Family members of intensive care unit (ICU) patients are at risk for post–intensive care syndrome– family (PICS-F), including symptoms of anxiety, depression, and posttraumatic stress. Cognitive behavioral therapy is the first-line nonpharmacologic treatment for many psychological symptoms and has been successfully delivered by use of mobile technology for symptom self-management.
To determine the feasibility of delivering cognitive behavioral therapy through a smartphone app to family members of critically ill patients.
This was a prospective longitudinal cohort study with a consecutive sample of patients admitted to 2 adult ICUs and their family members. The control group period was followed by the intervention group period. The intervention consisted of a mobile health app preloaded on a smartphone provided to family members. The study time points were enrollment (within 5 days of ICU admission), 30 days after admission, and 60 days after admission. Study measures included demographic data, app use, satisfaction with the app, mental health self-efficacy, and measures of PICS-F symptoms.

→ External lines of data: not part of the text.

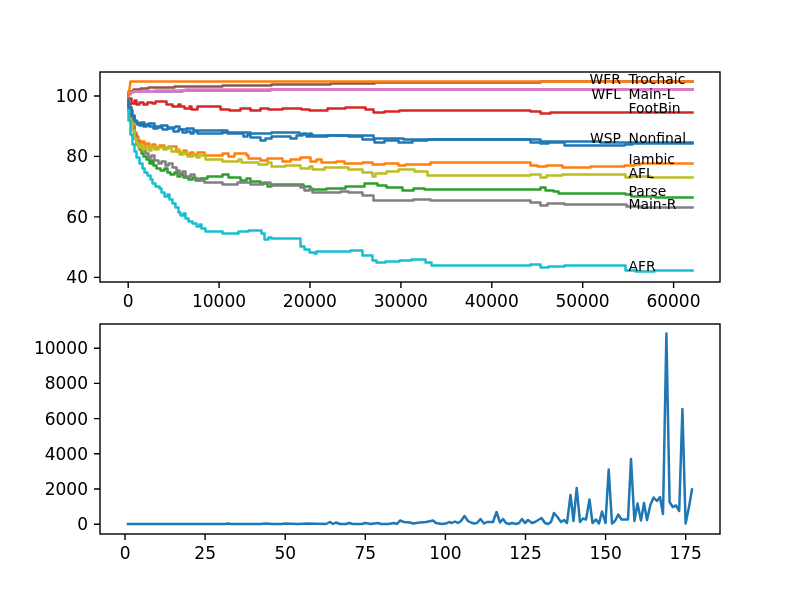
<!DOCTYPE html>
<html lang="en">
<head>
<meta charset="utf-8">
<title>Constraint weights and interval lengths</title>
<style>
:root {
  --ink: #000;
  --paper: #fff;
  --blue: #1f77b4;
  --orange: #ff7f0e;
  --green: #2ca02c;
  --red: #d62728;
  --purple: #9467bd;
  --brown: #8c564b;
  --pink: #e377c2;
  --gray: #7f7f7f;
  --olive: #bcbd22;
  --cyan: #17becf;
}
* { box-sizing: border-box; }
html, body { margin: 0; overflow: hidden; }
.figure {
  position: relative;
  width: 801px;
  height: 600px;
  overflow: hidden;
  background: var(--paper);
  color: var(--ink);
  font: 17px/20px "DejaVu Sans", sans-serif;
}
.plot { position: absolute; inset: 0; }
.series path { fill: none; stroke-width: 2.5; stroke-linejoin: round; stroke-linecap: square; }
.frame { fill: none; stroke: var(--ink); stroke-width: 1.4; }
.blue { stroke: var(--blue); }
.orange { stroke: var(--orange); }
.green { stroke: var(--green); }
.red { stroke: var(--red); }
.purple { stroke: var(--purple); }
.brown { stroke: var(--brown); }
.pink { stroke: var(--pink); }
.gray { stroke: var(--gray); }
.olive { stroke: var(--olive); }
.cyan { stroke: var(--cyan); }
.axis { position: absolute; display: flex; }
.axis span { flex: none; display: flex; align-items: center; }
.x-axis span { justify-content: center; width: var(--step); }
.y-axis { flex-direction: column; left: 0; width: 88px; }
.y-axis span { justify-content: flex-end; height: var(--step); }
.weights-x { --step: 90.9px; left: 82.7px; top: 291px; }
.weights-y { --step: 60.5px; top: 65.7px; }
.intervals-x { --step: 80.1px; left: 85px; top: 543px; }
.intervals-y { --step: 35.2px; top: 330.6px; }
.label { position: absolute; left: 628.5px; font-size: 13.9px; line-height: 16px; white-space: nowrap; }
.label.beside { left: auto; right: 180px; }
</style>
</head>
<body>
<main class="figure">
  <svg class="plot" width="801" height="600" viewBox="0 0 801 600" role="img" aria-label="Two line charts, constraint weights above and interval lengths below">
    <g class="series weights" transform="translate(.5 -.4)">
      <path class="blue" d="M128 97V105H130V111H132V116H134V121H136V124H139V126H141V124H143V127H146V125H149V127H153V129H157V128H162V130H167V129H173V132H178V130H182V133H186V132H190V134H193V132H197V134H222V131H227V134H243V137H247V135H250V138H260V141H265V139H271V137H290V139H296V136H302V134H306V137H309V134H311V137H327V136H348V137H362V140H374V143H384V141H398V143H412V141H427V140H530V143H540V144H548V143H564V146H624V145H632V144H692"/>
      <path class="orange" d="M128 97V107H130V117H132V125H134V133H136V137H138V141H140V144H142V142H144V146H146V144H149V148H152V145H155V148H159V146H164V149H168V147H176V152H180V154H183V151H186V155H190V153H193V156H197V153H204V156H222V154H228V157H234V154H246V156H248V159H260V161H267V159H282V162H290V160H300V158H310V162H316V160H321V163H336V162H344V164H362V163H372V165H384V164H398V166H405V165H430V163H530V166H537V167H546V166H562V168H590V167H624V166H634V165H640V164H692"/>
      <path class="green" d="M128 97V110H130V122H132V131H134V139H136V145H139V150H141V154H143V157H146V160H149V164H151V161H153V166H156V169H160V171H164V169H167V173H170V175H174V173H177V177H180V175H183V178H188V180H192V178H195V181H200V179H207V177H222V175H228V178H240V181H246V179H250V182H260V184H267V187H271V185H303V187H310V190H326V189H345V187H364V184H377V186H386V188H402V191H413V189H424V190H540V188H545V191H553V192H558V194H625V195H631V197H655V198H692"/>
      <path class="red" d="M128 97V99H131V104H134V101H136V105H139V103H143V105H147V103H152V104H155V102H166V105H172V107H178V105H180V107H184V109H189V107H191V110H197V107H220V110H229V111H240V109H250V111H260V109H268V110H282V109H301V110H309V111H327V109H345V108H365V110H373V113H384V112H399V111H530V112H540V114H550V113H692"/>
      <path class="purple" d="M128 97V92H182V91H270V90H692"/>
      <path class="brown" d="M128 97V94H130V92H133V90H140V89H148V88H174V87H222V86H271V85H330V84H374V83H540V82H692"/>
      <path class="pink" d="M128 97V95H130V93H133V92H154V91H185V90H692"/>
      <path class="gray" d="M128 97V109H130V119H132V127H134V135H136V142H138V147H141V151H143V149H145V154H148V158H151V156H154V161H158V164H161V162H165V166H168V164H172V168H176V171H179V174H182V172H185V177H190V175H194V179H198V181H204V183H222V185H237V183H250V185H263V183H270V186H300V188H304V191H309V189H312V193H340V192H348V193H362V196H373V201H413V200H430V201H530V203H540V206H547V204H564V205H626V207H640V208H692"/>
      <path class="olive" d="M128 97V112H130V122H132V131H134V139H136V144H138V148H140V145H142V150H145V147H148V151H151V147H154V150H158V148H163V150H166V148H171V152H175V150H179V155H183V153H187V157H192V155H196V158H199V156H205V160H222V162H238V160H241V163H258V165H267V163H271V167H285V166H300V169H309V167H312V170H324V168H348V170H362V173H372V177H375V174H386V172H398V170H414V172H427V176H530V175H540V178H546V176H562V175H625V178H631V177H650V178H692"/>
      <path class="cyan" d="M128 97V121H130V135H132V145H134V152H136V158H139V164H142V169H144V173H147V176H150V180H152V184H155V187H159V189H161V193H164V197H167V195H169V200H172V204H175V208H178V213H180V216H183V214H185V219H188V222H192V224H196V227H199V225H201V229H205V232H222V234H238V232H248V231H261V234H264V240H268V238H271V239H300V247H304V250H309V253H314V254H316V252H350V251H362V256H372V261H376V263H385V262H399V261H411V260H425V263H431V266H530V265H540V268H548V267H564V266H625V271H635V272H654V271H692"/>
      <path class="blue" d="M128 97V108H131V117H134V122H137V125H140V123H144V126H148V124H154V127H160V126H167V128H175V127H179V130H186V129H193V131H222V133H250V134H271V133H299V135H312V136H373V139H403V140H540V142H600V143H692"/>
      <path class="orange" d="M128 97L130 82H692"/>
    </g>
    <g class="series intervals">
      <path class="blue" d="M128 524H225L228 523.6L231 524H260L266 523.5L272 524H282L285 523.4L298 524L308 523.5L326 524L330 522L333 524L336 522.5L340 524H346L349 523L353 524H362L365 523L371 524L378 523L381 524H388L394 523L397 524L400 520.5L404 522L410 522.5L413 523.5L420 522.5L426 522L433 520.5L436 523L442 524L446 523.5L449 522L452 523L455 521.5L458 523L461 521L464.5 516L468 521L471 522.5L474 523.5L477 523L480.5 519L484 523.5L487 522L493 522L496.5 512L500 522.5L503 519L506 523L509 524L512 523L516 524L519 523L522 519L525 523L528 520L532 523L535 522L541.5 518L545 523L548 524L551 522L554 513L557.5 517L561 522L564 520L567 523L570.5 495L573.5 521L576.7 488L580 522L583 518.5L586 519.5L589.5 499.5L592.5 523L596 519.5L599 523.5L602 511.5L605.5 523L608.7 469.5L612 523.5L615 521L618.3 514.5L621.5 519.5L628 519.5L631 459L634.4 521L637.5 503.5L641 520.5L644 503L647 520L650.4 505L653.6 497.5L657 501L660 497L663 514L666.4 333.5L669.6 502L672.8 507L676 505.5L679.2 511L682.4 409L685.6 523.5L689 507L692 489.5"/>
    </g>
    <g class="frame">
      <rect x="100" y="72" width="620" height="210"/>
      <path d="M128.2 282v6M219.1 282v6M310 282v6M400.9 282v6M491.8 282v6M582.7 282v6M673.6 282v6M100 96h-6M100 156.4h-6M100 216.9h-6M100 277.4h-6"/>
      <rect x="100" y="324" width="620" height="210"/>
      <path d="M125 534v6M205.1 534v6M285.2 534v6M365.3 534v6M445.4 534v6M525.5 534v6M605.6 534v6M685.7 534v6M100 348.2h-6M100 383.4h-6M100 418.6h-6M100 453.8h-6M100 489h-6M100 524.2h-6"/>
    </g>
  </svg>

  <div class="axis y-axis weights-y"><span>100</span><span>80</span><span>60</span><span>40</span></div>
  <div class="axis x-axis weights-x"><span>0</span><span>10000</span><span>20000</span><span>30000</span><span>40000</span><span>50000</span><span>60000</span></div>

  <div class="label beside" style="top:71px">WFR</div>
  <div class="label" style="top:71px">Trochaic</div>
  <div class="label beside" style="top:86px">WFL</div>
  <div class="label" style="top:86px">Main-L</div>
  <div class="label" style="top:100px">FootBin</div>
  <div class="label beside" style="top:130px">WSP</div>
  <div class="label" style="top:130px">Nonfinal</div>
  <div class="label" style="top:151px">Iambic</div>
  <div class="label" style="top:165px">AFL</div>
  <div class="label" style="top:183px">Parse</div>
  <div class="label" style="top:196px">Main-R</div>
  <div class="label" style="top:258px">AFR</div>

  <div class="axis y-axis intervals-y"><span>10000</span><span>8000</span><span>6000</span><span>4000</span><span>2000</span><span>0</span></div>
  <div class="axis x-axis intervals-x"><span>0</span><span>25</span><span>50</span><span>75</span><span>100</span><span>125</span><span>150</span><span>175</span></div>
</main>
</body>
</html>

The study sample consisted of 49 predominantly White (92%) and female (82%) family members (24 intervention, 25 control). Smartphone ownership was 88%. Completion rates for study measures were 92% in the control group and 79% in the intervention group. Family members logged in to the app a mean of 18.58 times (range 2-89) and spent a mean of 81.29 minutes (range 4.93-426.63 minutes) using the app.
The study results confirm the feasibility of implementing app-based delivery of cognitive behavioral therapy to family members of ICU patients.